____ Extracted information

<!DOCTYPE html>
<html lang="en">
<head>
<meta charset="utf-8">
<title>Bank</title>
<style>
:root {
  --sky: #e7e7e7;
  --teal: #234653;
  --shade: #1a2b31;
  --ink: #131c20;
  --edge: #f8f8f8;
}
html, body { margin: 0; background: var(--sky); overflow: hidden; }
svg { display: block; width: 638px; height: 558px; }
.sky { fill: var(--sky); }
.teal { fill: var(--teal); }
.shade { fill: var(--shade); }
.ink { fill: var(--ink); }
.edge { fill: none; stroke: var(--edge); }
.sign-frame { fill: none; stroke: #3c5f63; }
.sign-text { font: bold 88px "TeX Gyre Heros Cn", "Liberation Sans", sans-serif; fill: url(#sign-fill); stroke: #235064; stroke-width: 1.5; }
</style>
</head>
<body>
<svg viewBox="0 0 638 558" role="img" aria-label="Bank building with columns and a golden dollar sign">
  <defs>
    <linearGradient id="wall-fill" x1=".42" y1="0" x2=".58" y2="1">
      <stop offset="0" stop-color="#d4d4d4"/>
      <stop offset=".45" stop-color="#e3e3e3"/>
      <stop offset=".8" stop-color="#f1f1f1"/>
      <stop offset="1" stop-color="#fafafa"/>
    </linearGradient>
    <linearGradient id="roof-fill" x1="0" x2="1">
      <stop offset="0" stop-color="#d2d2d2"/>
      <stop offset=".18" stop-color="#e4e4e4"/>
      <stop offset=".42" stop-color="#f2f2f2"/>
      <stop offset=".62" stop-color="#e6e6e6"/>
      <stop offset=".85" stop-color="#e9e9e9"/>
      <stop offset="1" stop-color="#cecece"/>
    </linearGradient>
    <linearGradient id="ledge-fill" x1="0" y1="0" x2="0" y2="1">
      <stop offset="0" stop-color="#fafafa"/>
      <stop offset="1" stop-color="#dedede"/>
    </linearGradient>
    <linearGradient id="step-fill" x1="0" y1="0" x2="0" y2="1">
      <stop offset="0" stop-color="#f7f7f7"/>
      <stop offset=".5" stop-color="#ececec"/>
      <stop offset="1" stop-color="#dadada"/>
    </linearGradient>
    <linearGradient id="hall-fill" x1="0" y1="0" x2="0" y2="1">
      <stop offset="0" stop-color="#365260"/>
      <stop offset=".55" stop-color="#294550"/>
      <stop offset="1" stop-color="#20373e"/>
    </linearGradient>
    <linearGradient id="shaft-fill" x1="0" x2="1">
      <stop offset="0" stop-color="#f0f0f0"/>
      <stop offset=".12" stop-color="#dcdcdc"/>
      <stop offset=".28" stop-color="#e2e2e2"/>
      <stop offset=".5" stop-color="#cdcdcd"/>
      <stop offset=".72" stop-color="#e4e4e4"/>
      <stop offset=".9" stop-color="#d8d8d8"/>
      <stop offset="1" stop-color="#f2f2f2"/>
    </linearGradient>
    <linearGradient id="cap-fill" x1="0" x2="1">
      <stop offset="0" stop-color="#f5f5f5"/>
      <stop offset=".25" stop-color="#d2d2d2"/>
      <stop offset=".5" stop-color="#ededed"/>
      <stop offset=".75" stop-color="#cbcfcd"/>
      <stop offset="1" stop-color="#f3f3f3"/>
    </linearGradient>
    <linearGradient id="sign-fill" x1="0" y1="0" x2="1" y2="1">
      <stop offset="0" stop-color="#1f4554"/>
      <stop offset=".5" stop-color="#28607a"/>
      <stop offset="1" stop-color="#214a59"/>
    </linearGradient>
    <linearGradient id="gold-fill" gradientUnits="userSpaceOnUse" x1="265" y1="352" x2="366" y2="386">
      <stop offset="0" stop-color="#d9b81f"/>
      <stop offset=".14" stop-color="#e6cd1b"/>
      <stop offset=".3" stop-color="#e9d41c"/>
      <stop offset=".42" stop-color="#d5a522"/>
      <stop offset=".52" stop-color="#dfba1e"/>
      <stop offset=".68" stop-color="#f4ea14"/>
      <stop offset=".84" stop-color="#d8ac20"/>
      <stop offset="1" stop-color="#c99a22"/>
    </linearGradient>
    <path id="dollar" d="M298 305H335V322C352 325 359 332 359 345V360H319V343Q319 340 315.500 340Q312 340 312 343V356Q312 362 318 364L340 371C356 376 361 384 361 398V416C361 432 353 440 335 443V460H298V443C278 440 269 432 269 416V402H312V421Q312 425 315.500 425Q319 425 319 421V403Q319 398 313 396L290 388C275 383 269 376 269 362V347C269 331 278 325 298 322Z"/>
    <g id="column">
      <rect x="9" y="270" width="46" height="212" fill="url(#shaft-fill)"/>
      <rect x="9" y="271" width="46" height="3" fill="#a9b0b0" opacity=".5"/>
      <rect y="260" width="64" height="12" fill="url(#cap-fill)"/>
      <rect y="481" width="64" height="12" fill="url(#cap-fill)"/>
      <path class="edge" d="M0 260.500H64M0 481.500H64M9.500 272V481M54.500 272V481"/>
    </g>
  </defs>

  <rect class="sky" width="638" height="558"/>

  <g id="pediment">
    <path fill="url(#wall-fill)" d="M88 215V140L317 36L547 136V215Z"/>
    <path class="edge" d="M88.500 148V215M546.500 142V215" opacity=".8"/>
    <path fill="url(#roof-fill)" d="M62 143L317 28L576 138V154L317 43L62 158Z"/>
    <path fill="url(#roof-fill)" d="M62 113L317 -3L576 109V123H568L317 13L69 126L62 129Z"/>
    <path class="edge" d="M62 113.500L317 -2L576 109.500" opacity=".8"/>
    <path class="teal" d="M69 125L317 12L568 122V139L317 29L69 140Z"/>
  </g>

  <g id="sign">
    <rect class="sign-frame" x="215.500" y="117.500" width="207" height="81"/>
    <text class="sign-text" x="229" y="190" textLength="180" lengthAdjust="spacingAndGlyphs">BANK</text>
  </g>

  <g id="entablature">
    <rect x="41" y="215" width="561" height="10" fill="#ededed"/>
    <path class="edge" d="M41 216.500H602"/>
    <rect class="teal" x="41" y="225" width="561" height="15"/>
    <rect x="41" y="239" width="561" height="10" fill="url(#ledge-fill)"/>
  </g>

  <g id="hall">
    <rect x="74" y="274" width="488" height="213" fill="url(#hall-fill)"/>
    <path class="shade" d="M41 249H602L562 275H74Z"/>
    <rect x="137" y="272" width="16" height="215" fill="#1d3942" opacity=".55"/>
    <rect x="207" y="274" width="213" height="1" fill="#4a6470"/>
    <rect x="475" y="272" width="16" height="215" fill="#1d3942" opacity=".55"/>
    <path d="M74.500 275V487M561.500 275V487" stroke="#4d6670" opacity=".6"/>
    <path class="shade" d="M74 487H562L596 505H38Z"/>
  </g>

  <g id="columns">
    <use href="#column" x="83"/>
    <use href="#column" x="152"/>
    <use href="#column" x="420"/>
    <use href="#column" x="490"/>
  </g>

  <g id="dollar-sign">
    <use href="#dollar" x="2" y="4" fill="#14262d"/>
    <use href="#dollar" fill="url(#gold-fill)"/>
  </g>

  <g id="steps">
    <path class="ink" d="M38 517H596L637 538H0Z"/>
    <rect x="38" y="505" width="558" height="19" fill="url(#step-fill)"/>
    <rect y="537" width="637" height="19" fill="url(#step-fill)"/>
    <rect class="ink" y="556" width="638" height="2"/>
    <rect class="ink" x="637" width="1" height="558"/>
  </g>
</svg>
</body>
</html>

________

## What to produce
Please take the whole listing and write it out exactly.

## Expected answer
<!DOCTYPE html>
<html lang="en">
<head>
<meta charset="utf-8">
<title>Bank</title>
<style>
:root {
  --sky: #e7e7e7;
  --teal: #234653;
  --shade: #1a2b31;
  --ink: #131c20;
  --edge: #f8f8f8;
}
html, body { margin: 0; background: var(--sky); overflow: hidden; }
svg { display: block; width: 638px; height: 558px; }
.sky { fill: var(--sky); }
.teal { fill: var(--teal); }
.shade { fill: var(--shade); }
.ink { fill: var(--ink); }
.edge { fill: none; stroke: var(--edge); }
.sign-frame { fill: none; stroke: #3c5f63; }
.sign-text { font: bold 88px "TeX Gyre Heros Cn", "Liberation Sans", sans-serif; fill: url(#sign-fill); stroke: #235064; stroke-width: 1.5; }
</style>
</head>
<body>
<svg viewBox="0 0 638 558" role="img" aria-label="Bank building with columns and a golden dollar sign">
  <defs>
    <linearGradient id="wall-fill" x1=".42" y1="0" x2=".58" y2="1">
      <stop offset="0" stop-color="#d4d4d4"/>
      <stop offset=".45" stop-color="#e3e3e3"/>
      <stop offset=".8" stop-color="#f1f1f1"/>
      <stop offset="1" stop-color="#fafafa"/>
    </linearGradient>
    <linearGradient id="roof-fill" x1="0" x2="1">
      <stop offset="0" stop-color="#d2d2d2"/>
      <stop offset=".18" stop-color="#e4e4e4"/>
      <stop offset=".42" stop-color="#f2f2f2"/>
      <stop offset=".62" stop-color="#e6e6e6"/>
      <stop offset=".85" stop-color="#e9e9e9"/>
      <stop offset="1" stop-color="#cecece"/>
    </linearGradient>
    <linearGradient id="ledge-fill" x1="0" y1="0" x2="0" y2="1">
      <stop offset="0" stop-color="#fafafa"/>
      <stop offset="1" stop-color="#dedede"/>
    </linearGradient>
    <linearGradient id="step-fill" x1="0" y1="0" x2="0" y2="1">
      <stop offset="0" stop-color="#f7f7f7"/>
      <stop offset=".5" stop-color="#ececec"/>
      <stop offset="1" stop-color="#dadada"/>
    </linearGradient>
    <linearGradient id="hall-fill" x1="0" y1="0" x2="0" y2="1">
      <stop offset="0" stop-color="#365260"/>
      <stop offset=".55" stop-color="#294550"/>
      <stop offset="1" stop-color="#20373e"/>
    </linearGradient>
    <linearGradient id="shaft-fill" x1="0" x2="1">
      <stop offset="0" stop-color="#f0f0f0"/>
      <stop offset=".12" stop-color="#dcdcdc"/>
      <stop offset=".28" stop-color="#e2e2e2"/>
      <stop offset=".5" stop-color="#cdcdcd"/>
      <stop offset=".72" stop-color="#e4e4e4"/>
      <stop offset=".9" stop-color="#d8d8d8"/>
      <stop offset="1" stop-color="#f2f2f2"/>
    </linearGradient>
    <linearGradient id="cap-fill" x1="0" x2="1">
      <stop offset="0" stop-color="#f5f5f5"/>
      <stop offset=".25" stop-color="#d2d2d2"/>
      <stop offset=".5" stop-color="#ededed"/>
      <stop offset=".75" stop-color="#cbcfcd"/>
      <stop offset="1" stop-color="#f3f3f3"/>
    </linearGradient>
    <linearGradient id="sign-fill" x1="0" y1="0" x2="1" y2="1">
      <stop offset="0" stop-color="#1f4554"/>
      <stop offset=".5" stop-color="#28607a"/>
      <stop offset="1" stop-color="#214a59"/>
    </linearGradient>
    <linearGradient id="gold-fill" gradientUnits="userSpaceOnUse" x1="265" y1="352" x2="366" y2="386">
      <stop offset="0" stop-color="#d9b81f"/>
      <stop offset=".14" stop-color="#e6cd1b"/>
      <stop offset=".3" stop-color="#e9d41c"/>
      <stop offset=".42" stop-color="#d5a522"/>
      <stop offset=".52" stop-color="#dfba1e"/>
      <stop offset=".68" stop-color="#f4ea14"/>
      <stop offset=".84" stop-color="#d8ac20"/>
      <stop offset="1" stop-color="#c99a22"/>
    </linearGradient>
    <path id="dollar" d="M298 305H335V322C352 325 359 332 359 345V360H319V343Q319 340 315.500 340Q312 340 312 343V356Q312 362 318 364L340 371C356 376 361 384 361 398V416C361 432 353 440 335 443V460H298V443C278 440 269 432 269 416V402H312V421Q312 425 315.500 425Q319 425 319 421V403Q319 398 313 396L290 388C275 383 269 376 269 362V347C269 331 278 325 298 322Z"/>
    <g id="column">
      <rect x="9" y="270" width="46" height="212" fill="url(#shaft-fill)"/>
      <rect x="9" y="271" width="46" height="3" fill="#a9b0b0" opacity=".5"/>
      <rect y="260" width="64" height="12" fill="url(#cap-fill)"/>
      <rect y="481" width="64" height="12" fill="url(#cap-fill)"/>
      <path class="edge" d="M0 260.500H64M0 481.500H64M9.500 272V481M54.500 272V481"/>
    </g>
  </defs>

  <rect class="sky" width="638" height="558"/>

  <g id="pediment">
    <path fill="url(#wall-fill)" d="M88 215V140L317 36L547 136V215Z"/>
    <path class="edge" d="M88.500 148V215M546.500 142V215" opacity=".8"/>
    <path fill="url(#roof-fill)" d="M62 143L317 28L576 138V154L317 43L62 158Z"/>
    <path fill="url(#roof-fill)" d="M62 113L317 -3L576 109V123H568L317 13L69 126L62 129Z"/>
    <path class="edge" d="M62 113.500L317 -2L576 109.500" opacity=".8"/>
    <path class="teal" d="M69 125L317 12L568 122V139L317 29L69 140Z"/>
  </g>

  <g id="sign">
    <rect class="sign-frame" x="215.500" y="117.500" width="207" height="81"/>
    <text class="sign-text" x="229" y="190" textLength="180" lengthAdjust="spacingAndGlyphs">BANK</text>
  </g>

  <g id="entablature">
    <rect x="41" y="215" width="561" height="10" fill="#ededed"/>
    <path class="edge" d="M41 216.500H602"/>
    <rect class="teal" x="41" y="225" width="561" height="15"/>
    <rect x="41" y="239" width="561" height="10" fill="url(#ledge-fill)"/>
  </g>

  <g id="hall">
    <rect x="74" y="274" width="488" height="213" fill="url(#hall-fill)"/>
    <path class="shade" d="M41 249H602L562 275H74Z"/>
    <rect x="137" y="272" width="16" height="215" fill="#1d3942" opacity=".55"/>
    <rect x="207" y="274" width="213" height="1" fill="#4a6470"/>
    <rect x="475" y="272" width="16" height="215" fill="#1d3942" opacity=".55"/>
    <path d="M74.500 275V487M561.500 275V487" stroke="#4d6670" opacity=".6"/>
    <path class="shade" d="M74 487H562L596 505H38Z"/>
  </g>

  <g id="columns">
    <use href="#column" x="83"/>
    <use href="#column" x="152"/>
    <use href="#column" x="420"/>
    <use href="#column" x="490"/>
  </g>

  <g id="dollar-sign">
    <use href="#dollar" x="2" y="4" fill="#14262d"/>
    <use href="#dollar" fill="url(#gold-fill)"/>
  </g>

  <g id="steps">
    <path class="ink" d="M38 517H596L637 538H0Z"/>
    <rect x="38" y="505" width="558" height="19" fill="url(#step-fill)"/>
    <rect y="537" width="637" height="19" fill="url(#step-fill)"/>
    <rect class="ink" y="556" width="638" height="2"/>
    <rect class="ink" x="637" width="1" height="558"/>
  </g>
</svg>
</body>
</html>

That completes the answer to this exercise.